# [Provided material]
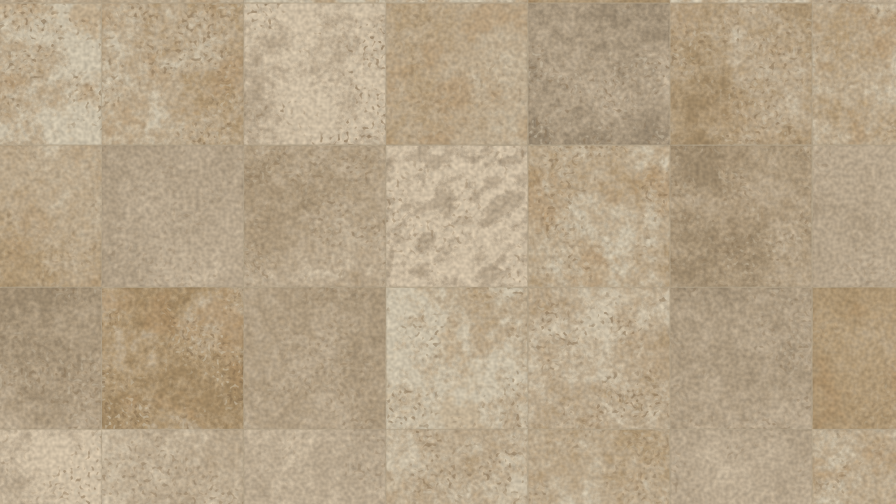
This texture is drawn by a Shadertoy shader. Its source:

```glsl
// Worn travertine floor: square beige tiles with mottling, grit and fine joints.

// Layout, in units of canvas height
const float TILE_PITCH = 0.2820;
const vec2 GRID_ORIGIN = vec2(0.2014, 0.1480);
const float JOINT_WIDTH = 0.0030;
const float JOINT_STRENGTH = 0.60;

// Stone tones from dark to light
const vec3 BROWN = vec3(0.620, 0.525, 0.390);
const vec3 TAN = vec3(0.685, 0.595, 0.465);
const vec3 SAND = vec3(0.724, 0.650, 0.542);
const vec3 PALE = vec3(0.795, 0.750, 0.660);
const vec3 RUST = vec3(0.665, 0.540, 0.390);
const vec3 JOINT = vec3(0.690, 0.630, 0.530);
const vec3 PIT = vec3(0.510, 0.420, 0.310);
const vec3 GREY_TINT = vec3(1.085, 0.988, 0.850);

// Surface variation
const float TONE_MEAN = 0.61;
const float TONE_SPREAD = 0.72;
const float MOTTLE_SCALE = 1.7;
const float BLOTCH_SCALE = 12.0;
const float GRAIN_SCALE = 37.0;
const float GRAIN_AMOUNT = 0.125;
const float PIT_SCALE = 33.0;
const float RIPPLE_SHARE = 0.12;

vec2 hash2(vec2 p) {
    vec3 h = fract(p.xyx * vec3(0.1031, 0.1030, 0.0973));
    h += dot(h, h.yzx + 33.33);
    return fract((h.xx + h.yz) * h.zy);
}

float cornerSlope(vec2 cell, vec2 corner, vec2 f) {
    float angle = 6.28318 * hash2(cell + corner).x;
    return dot(vec2(cos(angle), sin(angle)), f - corner);
}

// Gradient noise, roughly -0.7 to 0.7
float noise(vec2 p) {
    vec2 i = floor(p), f = p - i;
    vec2 u = f * f * f * (f * (f * 6.0 - 15.0) + 10.0);
    vec2 e = vec2(0.0, 1.0);
    return mix(mix(cornerSlope(i, e.xx, f), cornerSlope(i, e.yx, f), u.x),
               mix(cornerSlope(i, e.xy, f), cornerSlope(i, e.yy, f), u.x), u.y);
}

float fbm(vec2 p) {
    float sum = 0.0, amp = 1.0;
    for (int i = 0; i < 5; i++) {
        sum += amp * noise(p);
        p = mat2(1.6, 1.2, -1.2, 1.6) * p + 7.3;
        amp *= 0.64;
    }
    return sum;
}

vec3 stoneRamp(float tone) {
    vec3 c = mix(BROWN, TAN, smoothstep(0.0, 0.38, tone));
    c = mix(c, SAND, smoothstep(0.30, 0.65, tone));
    return mix(c, PALE, smoothstep(0.58, 1.05, tone));
}

vec3 stone(vec2 local, vec2 id) {
    vec2 look = hash2(id + 31.7);
    vec2 kind = hash2(id + 83.2);
    vec2 p = local + 60.0 * hash2(id + 12.4);

    // Broad mottling, stronger on some tiles, with a drift across each
    vec2 warp = 0.25 * vec2(noise(p * 3.0), noise(p * 3.0 + 19.0));
    float mottle = fbm(p * MOTTLE_SCALE + warp);
    float drift = dot(local - 0.5, hash2(id + 47.1) - 0.5);
    float tone = TONE_MEAN + TONE_SPREAD * (look.x - 0.5);
    tone += mix(0.22, 0.60, look.y) * mottle + 0.45 * drift;

    // Soft, broken water marks on a few pale tiles
    float rippled = step(1.0 - RIPPLE_SHARE, kind.x);
    vec2 along = mat2(0.8, -0.6, 0.6, 0.8) * p + 0.4 * warp;
    float streak = noise(along * vec2(6.0, 11.0)) + 0.35 * fbm(p * 9.0);
    float ripple = smoothstep(-0.2, 0.45, streak + 0.3 * mottle);
    tone = mix(tone, 1.02 - 0.50 * ripple + 0.15 * mottle, rippled);

    // Tint: rusty stains on warm tiles, lower saturation on grey ones
    vec3 c = stoneRamp(tone + mix(0.16, 0.34, look.y) * fbm(p * BLOTCH_SCALE));
    float rust = smoothstep(0.05, 0.55, fbm(p * 2.3 + 28.0));
    c = mix(c, RUST, 0.45 * rust * (1.0 - kind.y) * (1.0 - rippled));
    float luma = dot(c, vec3(0.30, 0.59, 0.11));
    c = mix(c, luma * GREY_TINT, 0.75 * smoothstep(0.40, 0.90, kind.y));

    // Sandy grain over every tile
    float grain = noise(p * GRAIN_SCALE) + 0.6 * noise(p * GRAIN_SCALE * 0.61 + 5.0);
    c *= 1.0 + GRAIN_AMOUNT * grain;

    // Grit gathers in worn patches: dark pits and small pale chips
    float wear = smoothstep(-0.25, 0.45, fbm(p * 2.0 + 51.0)) * mix(0.35, 1.0, look.y);
    float speck = noise(p * PIT_SCALE + 3.0) + 0.3 * noise(p * PIT_SCALE * 0.4);
    c = mix(c, PIT, 0.60 * wear * smoothstep(0.15, 0.50, speck));
    return mix(c, PALE, 0.60 * wear * smoothstep(0.15, 0.50, -speck));
}

void mainImage(out vec4 fragColor, in vec2 fragCoord) {
    float pixel = 1.0 / iResolution.y;
    vec2 uv = fragCoord * pixel;
    vec2 grid = (uv - GRID_ORIGIN) / TILE_PITCH;
    vec2 id = floor(grid), local = grid - id;
    vec3 color = stone(local, id + 20.0);

    // Joints, fading unevenly along their length
    vec2 toEdge = (0.5 - abs(local - 0.5)) * TILE_PITCH;
    float edge = min(toEdge.x, toEdge.y) + 0.0005 * noise(uv * 70.0);
    float halfWidth = 0.5 * JOINT_WIDTH;
    float joint = 1.0 - smoothstep(halfWidth - 0.5 * pixel, halfWidth + 0.5 * pixel, edge);
    float fade = clamp(JOINT_STRENGTH + 0.5 * noise(uv * 9.0), 0.0, 1.0);
    color *= 1.0 - 0.03 * (1.0 - smoothstep(0.0, 0.006, edge));
    color = mix(color, JOINT * (1.0 + 0.10 * noise(uv * 120.0)), joint * fade);

    fragColor = vec4(color, 1.0);
}
```
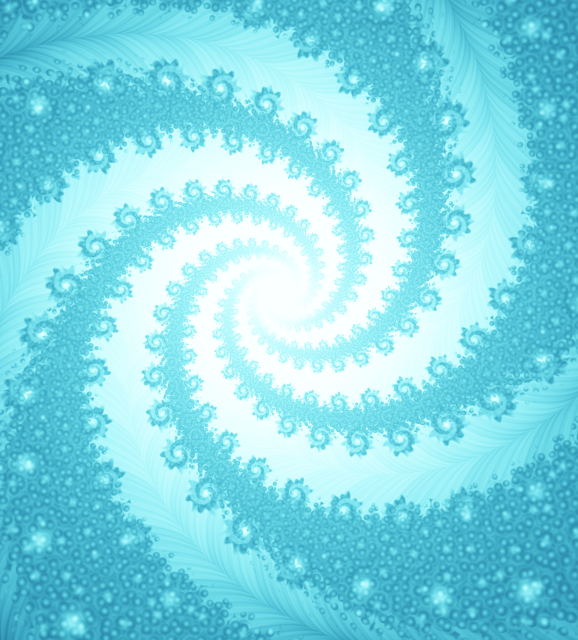
Give the GLSL for this background, as a Shadertoy shader.

```glsl
// Five pale spiral arms with lacy, curl-edged bands on a cyan field.
// A log-polar map unrolls the spiral into straight strips; each strip carries
// rows of small curls, cellular beads and feathers made of layered sines.

const float CURL_STEP = 0.2414;   // spacing of curls along a strip
const float TAU = 6.2831853;

vec2 hash2(vec2 p) {
    vec2 k = vec2(dot(p, vec2(127.1, 311.7)), dot(p, vec2(269.5, 183.3)));
    return fract(sin(k) * 4375.85);
}

// Distance to the nearest jittered cell point
float cellular(vec2 p) {
    vec2 cell = floor(p);
    float nearest = 2.0;
    for (int y = -1; y <= 1; y++)
    for (int x = -1; x <= 1; x++) {
        vec2 c = cell + vec2(x, y);
        nearest = min(nearest, length(c + 0.15 + 0.7 * hash2(c) - p));
    }
    return nearest;
}

// Small spiral rosette: x is its ink, y the glow of its heart
vec2 curl(vec2 d, float radius) {
    float l = length(d) / radius + 0.001;
    float a = atan(d.y, d.x);
    float wave = sin(2.0 * a + 6.0 * log(l));
    float rim = 0.87 + 0.1 * sin(7.0 * a + 4.0 * l) + 0.09 * sin(13.0 * a - 6.0 * l);
    float ink = 1.0 - smoothstep(rim - 0.2, rim, l);
    ink *= 0.5 + 0.5 * smoothstep(-0.6, 0.4, wave);
    return vec2(ink * smoothstep(0.0, 0.35, l), exp(-16.0 * l * l));
}

// One row of curls along a strip
vec2 curlRow(vec2 q, float start, float offset, float radius) {
    float along = mod(q.x - start + 0.5 * CURL_STEP, CURL_STEP) - 0.5 * CURL_STEP;
    return curl(vec2(along, q.y - offset), radius);
}

// Lightness of the spiral, 0 deep teal to 1 white
float spiralTone(vec2 p) {
    float r = max(length(p), 0.002);
    float outer = smoothstep(0.2, 0.5, r);

    // Unroll into strips: q.x runs along an arm, q.y across it
    vec2 w = vec2(log(r), atan(p.y, p.x));
    float s = dot(w, vec2(0.497, 0.868));
    float t = dot(w, vec2(-0.868, 0.497)) - 0.17;
    float arm = floor((t + 0.345) / 0.62455);
    vec2 q = vec2(s - arm * 1.09076, t - arm * 0.62455);
    float fromStem = max(min(q.y + 0.345, 0.27955 - q.y), 0.0);

    // Pale channels with feathers sweeping off a central stem
    float pale = 1.0 - 0.7 * smoothstep(0.13, 0.68, r);
    float u = q.x + 0.55 * sqrt(fromStem + 0.004);
    float phase = u * TAU / CURL_STEP;
    float feather = 0.6 * sin(6.0 * phase + 1.5 * sin(phase))
                  + 0.4 * sin(11.0 * phase + 2.0 * sin(2.0 * phase) + 30.0 * fromStem);
    float plume = fract(u / CURL_STEP);
    plume = plume * (1.0 - smoothstep(0.85, 1.0, plume)) - 0.4;
    pale += (0.05 * feather + 0.09 * plume) * smoothstep(0.12, 0.5, r);
    pale -= 0.18 * exp(-30.0 * fromStem) * smoothstep(0.33, 0.6, r);

    // Lacy band: a ragged core that widens outward, fringed by curls
    float fine = cellular(q * 30.0);
    float coarse = cellular(q * 11.0 + 4.0);
    float ragged = 0.025 * sin(fine * 9.0) + 0.025 * sin(phase * 3.0 + q.y * 60.0);
    float threshold = mix(0.215, 0.07, smoothstep(0.27, 0.56, r));
    float core = smoothstep(threshold - 0.02, threshold + 0.025, fromStem + ragged);
    vec2 outerCurl = curlRow(q, 0.2, -0.17, 0.108);
    vec2 innerCurl = curlRow(q, 0.06, 0.095, 0.095);
    float ink = max(core * 0.93, max(outerCurl.x, innerCurl.x));

    float deep = 0.12 + 0.95 * exp(-4.0 * r);
    deep += 0.045 * sin(13.0 * fine) + 0.04 * sin(18.0 * coarse);
    float tone = mix(pale, min(deep, pale), ink);

    // Bright hearts of curls and scattered beads
    float glow = max(outerCurl.y, innerCurl.y * 0.8);
    float beads = 0.22 * exp(-55.0 * fine * fine) + 0.33 * exp(-80.0 * coarse * coarse);
    tone += (0.55 * glow + beads * core) * outer * (1.0 - 0.5 * pale);
    return clamp(mix(1.0, tone, smoothstep(0.015, 0.08, r)), 0.0, 1.0);
}

vec3 cyanRamp(float v) {
    return vec3(0.14 + 0.84 * pow(v, 1.5),
                1.0 - 0.6 * pow(1.0 - v, 2.1),
                1.0 - 0.45 * pow(1.0 - v, 2.35));
}

void mainImage(out vec4 fragColor, in vec2 fragCoord) {
    // Four samples smooth the fine lace
    vec3 color = vec3(0.0);
    for (int i = 0; i < 4; i++) {
        vec2 shift = vec2(i % 2, i / 2) * 0.5 - 0.25;
        vec2 p = (fragCoord + shift) / iResolution.y;
        p.x -= 0.5 * iResolution.x / iResolution.y;
        color += cyanRamp(spiralTone(p - vec2(-0.0156, 0.5417)));
    }
    fragColor = vec4(color / 4.0, 1.0);
}
```
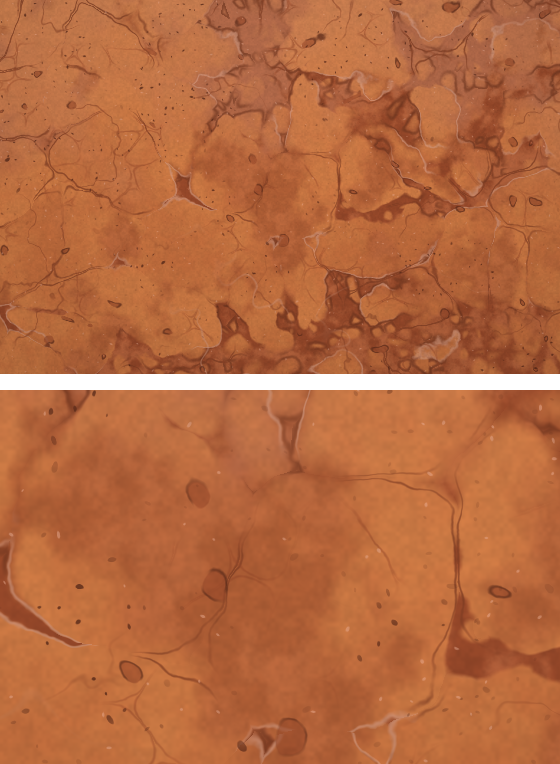
Top: the whole. Bottom: its middle third, enlarged.
Reproduce this texture procedurally as a WebGL 2 fragment shader.

```glsl
#version 300 es
precision highp float;
// Red nodular marble: ragged orange nodules and pebbles in a rust matrix, with creases, veins and specks.

uniform vec2 u_resolution;
out vec4 outColor;

const vec3 ORANGE = vec3(0.785, 0.470, 0.262);
const vec3 AMBER  = vec3(0.715, 0.400, 0.222);
const vec3 PINK   = vec3(0.785, 0.505, 0.340);
const vec3 CLAY   = vec3(0.665, 0.360, 0.220);
const vec3 ROSE   = vec3(0.670, 0.395, 0.275);
const vec3 RUST   = vec3(0.565, 0.270, 0.155);
const vec3 UMBER  = vec3(0.310, 0.140, 0.085);
const vec3 MAUVE  = vec3(0.790, 0.580, 0.490);
const float NODULE_SCALE = 4.8;   // cells per canvas height
const float PEBBLE_SCALE = 12.0;
const float GRAVEL_SCALE = 30.0;
const float CORNER_ROUNDING = 18.0;
const float WARP = 0.20;
const float RAGGEDNESS = 0.040;
const float GRAIN = 0.17;

vec2 hash2(vec2 p) {
  vec3 q = fract(p.xyx * vec3(0.1031, 0.1030, 0.0973));
  q += dot(q, q.yzx + 33.33);
  return fract((q.xx + q.yz) * q.zy);
}

float noise(vec2 p) {
  vec2 i = floor(p), f = fract(p);
  f = f * f * (3.0 - 2.0 * f);
  return mix(mix(hash2(i).x, hash2(i + vec2(1, 0)).x, f.x),
             mix(hash2(i + vec2(0, 1)).x, hash2(i + vec2(1, 1)).x, f.x), f.y);
}

float fbm(vec2 p) {
  float sum = 0.0, amp = 0.52;
  for (int i = 0; i < 5; i++) {
    sum += amp * noise(p);
    p = mat2(1.6, 1.2, -1.2, 1.6) * p + 17.3;
    amp *= 0.5;
  }
  return sum;
}

// Voronoi cell: x = rounded distance to the border in canvas units, y = cell random value
vec2 cell(vec2 p, float scale) {
  p = p * scale + 40.0;
  vec2 home = floor(p), nearId = home, nearest = vec2(0);
  float best = 9.0;
  for (int k = 0; k < 9; k++) {
    vec2 id = home + vec2(k % 3 - 1, k / 3 - 1);
    vec2 r = id + hash2(id) - p;
    if (dot(r, r) < best) { best = dot(r, r); nearest = r; nearId = id; }
  }
  float sum = 0.0;
  for (int k = 0; k < 25; k++) {
    vec2 id = nearId + vec2(k % 5 - 2, k / 5 - 2);
    if (id == nearId) continue;
    vec2 r = id + hash2(id) - p;
    sum += exp2(-CORNER_ROUNDING * dot(0.5 * (r + nearest), normalize(r - nearest)));
  }
  return vec2(-log2(sum) / CORNER_ROUNDING / scale, hash2(nearId + 71.0).x);
}

// Scattered ellipses: signed distance in canvas units, positive inside
float spots(vec2 p, float scale, float density, float stretch) {
  p *= scale;
  vec2 id = floor(p), rnd = hash2(id + scale), pick = hash2(id + 9.0 + scale);
  vec2 q = fract(p) - 0.5 - (rnd - 0.5) * 0.4;
  float a = 6.283 * pick.y;
  q = mat2(cos(a), -sin(a), sin(a), cos(a)) * q;
  float d = mix(0.09, 0.25, rnd.x * rnd.y) - length(q * vec2(1.0, stretch));
  return (pick.x < density ? d : -1.0) / scale;
}

float line(float d, float width) { return 1.0 - smoothstep(0.0, width, abs(d)); }

void main() {
  float px = 1.0 / u_resolution.y;
  vec2 p = gl_FragCoord.xy * px;
  vec2 uv = gl_FragCoord.xy / u_resolution;
  vec2 fine = p + 0.012 * (vec2(fbm(p * 28.0), fbm(p * 28.0 + 53.0)) - 0.5);
  vec2 w = fine + WARP * (vec2(fbm(p * 3.4), fbm(p * 3.4 + 31.0)) - 0.5);
  float cloud = fbm(p * 6.0 + 13.0), mottle = fbm(p * 36.0);

  // Nodules, pebbles and gravel as one signed field
  float spread = smoothstep(0.34, 0.64, fbm(p * 3.1 + 7.0));
  vec2 nodule = cell(w, NODULE_SCALE);
  vec2 pebble = cell(fine + 0.3 * (w - fine) + 3.7, PEBBLE_SCALE);
  vec2 gravel = cell(fine + 8.1, GRAVEL_SCALE);
  float rough = RAGGEDNESS * (fbm(p * 13.0 + 77.0) - 0.5);
  float big = nodule.x + rough - mix(-0.014, 0.046, spread);
  float mid = pebble.x + 0.3 * rough - 0.006 - 0.014 * fract(pebble.y * 7.0) - step(pebble.y, 0.45);
  float tiny = gravel.x - 0.003 - 0.006 * fract(gravel.y * 7.0) - step(gravel.y, 0.64);
  float stone = max(big, max(mid, tiny));

  // Body and matrix colours
  float lift = smoothstep(0.40, 1.05, uv.y + 0.7 * (cloud - 0.5));
  float tone = big > 0.0 ? nodule.y : (mid > 0.0 ? pebble.y : gravel.y);
  float shade = 0.45 * tone + 1.5 * cloud + 0.9 * mottle - 0.98;
  vec3 body = mix(ORANGE, AMBER, smoothstep(0.0, 0.9, shade));
  body = mix(body, PINK, 0.62 * lift);
  vec3 ground = mix(CLAY, ROSE, smoothstep(0.25, 0.8, lift + 0.4 * (mottle - 0.5)));
  float depth = 0.5 * cloud + 0.5 * mottle + 0.2 * (lift - 0.4);
  vec3 matrix = mix(RUST, ground, smoothstep(0.32, 0.54, depth));
  float softness = mix(0.003, 0.020, smoothstep(0.4, 0.7, noise(p * 8.0 + 5.0))) + px;
  float cover = smoothstep(-0.4 * softness, softness, stone);
  float stain = smoothstep(0.52, 0.72, fbm(p * 9.0 + 37.0));
  vec3 color = mix(matrix, body, cover * (0.96 - 0.55 * stain));

  // Broken dark rims, pale mineral edges and creases
  float patchy = smoothstep(0.4, 0.7, noise(p * 13.0 + 23.0));
  color = mix(color, RUST * 0.75, 0.65 * patchy * line(stone + 0.002, 0.004 + px));
  float pale = smoothstep(0.48, 0.75, noise(p * 9.0 + 61.0));
  color = mix(color, MAUVE, 0.6 * pale * line(big - 0.002, 0.002 + px));
  float broken = smoothstep(0.42, 0.65, fbm(p * 8.0 + 3.0));
  color = mix(color, RUST * 0.85, 0.75 * broken * line(nodule.x, 0.001 + px));
  color = mix(color, RUST, 0.5 * patchy * broken * line(pebble.x, 0.001 + px));

  // Hairline cracks and pale veins
  float crack = line(fbm(p * 5.0 + 90.0) - 0.5, 0.006 + 3.0 * px);
  color = mix(color, RUST * 0.9, 0.5 * crack * smoothstep(0.45, 0.7, noise(p * 7.0)));
  float vein = line(fbm(p * 2.1 + 44.0) - 0.47, 0.003 + px);
  color = mix(color, MAUVE, 0.45 * vein * smoothstep(0.55, 0.8, noise(p * 4.0 + 19.0)));

  // Ringed fossils, clustered dark specks and light flecks
  float fossil = spots(w, 13.0, 0.16, 1.4);
  color = mix(color, RUST, 0.6 * smoothstep(-px, 0.002, fossil));
  color = mix(color, UMBER, 0.6 * line(fossil, 0.002 + px) * smoothstep(0.3, 0.6, noise(p * 50.0)));
  float cluster = smoothstep(0.42, 0.68, noise(p * 7.0 + 83.0));
  float speck = max(spots(fine, 36.0, 0.10, 1.7), spots(fine + 2.3, 64.0, 0.13, 1.5));
  color = mix(color, UMBER, (0.15 + 0.6 * cluster) * smoothstep(-px, px, speck));
  color = mix(color, MAUVE * 1.1, 0.5 * smoothstep(-px, px, spots(fine + 5.9, 70.0, 0.06, 1.6)));

  // Fine grain and uneven light
  float grain = 0.45 * (mottle - 0.5) + 0.3 * (noise(p * 120.0) - 0.5) + 0.35 * (noise(p * 260.0) - 0.5);
  vec2 fromCenter = uv - vec2(0.5, 0.6);
  float light = 1.03 - 0.20 * dot(fromCenter, fromCenter);
  outColor = vec4(color * light * (1.0 + GRAIN * grain), 1.0);
}
```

# [What to work on]
Above are entries; state the number of lines among them that contain "units", and nothing else.

# [Answer section]
3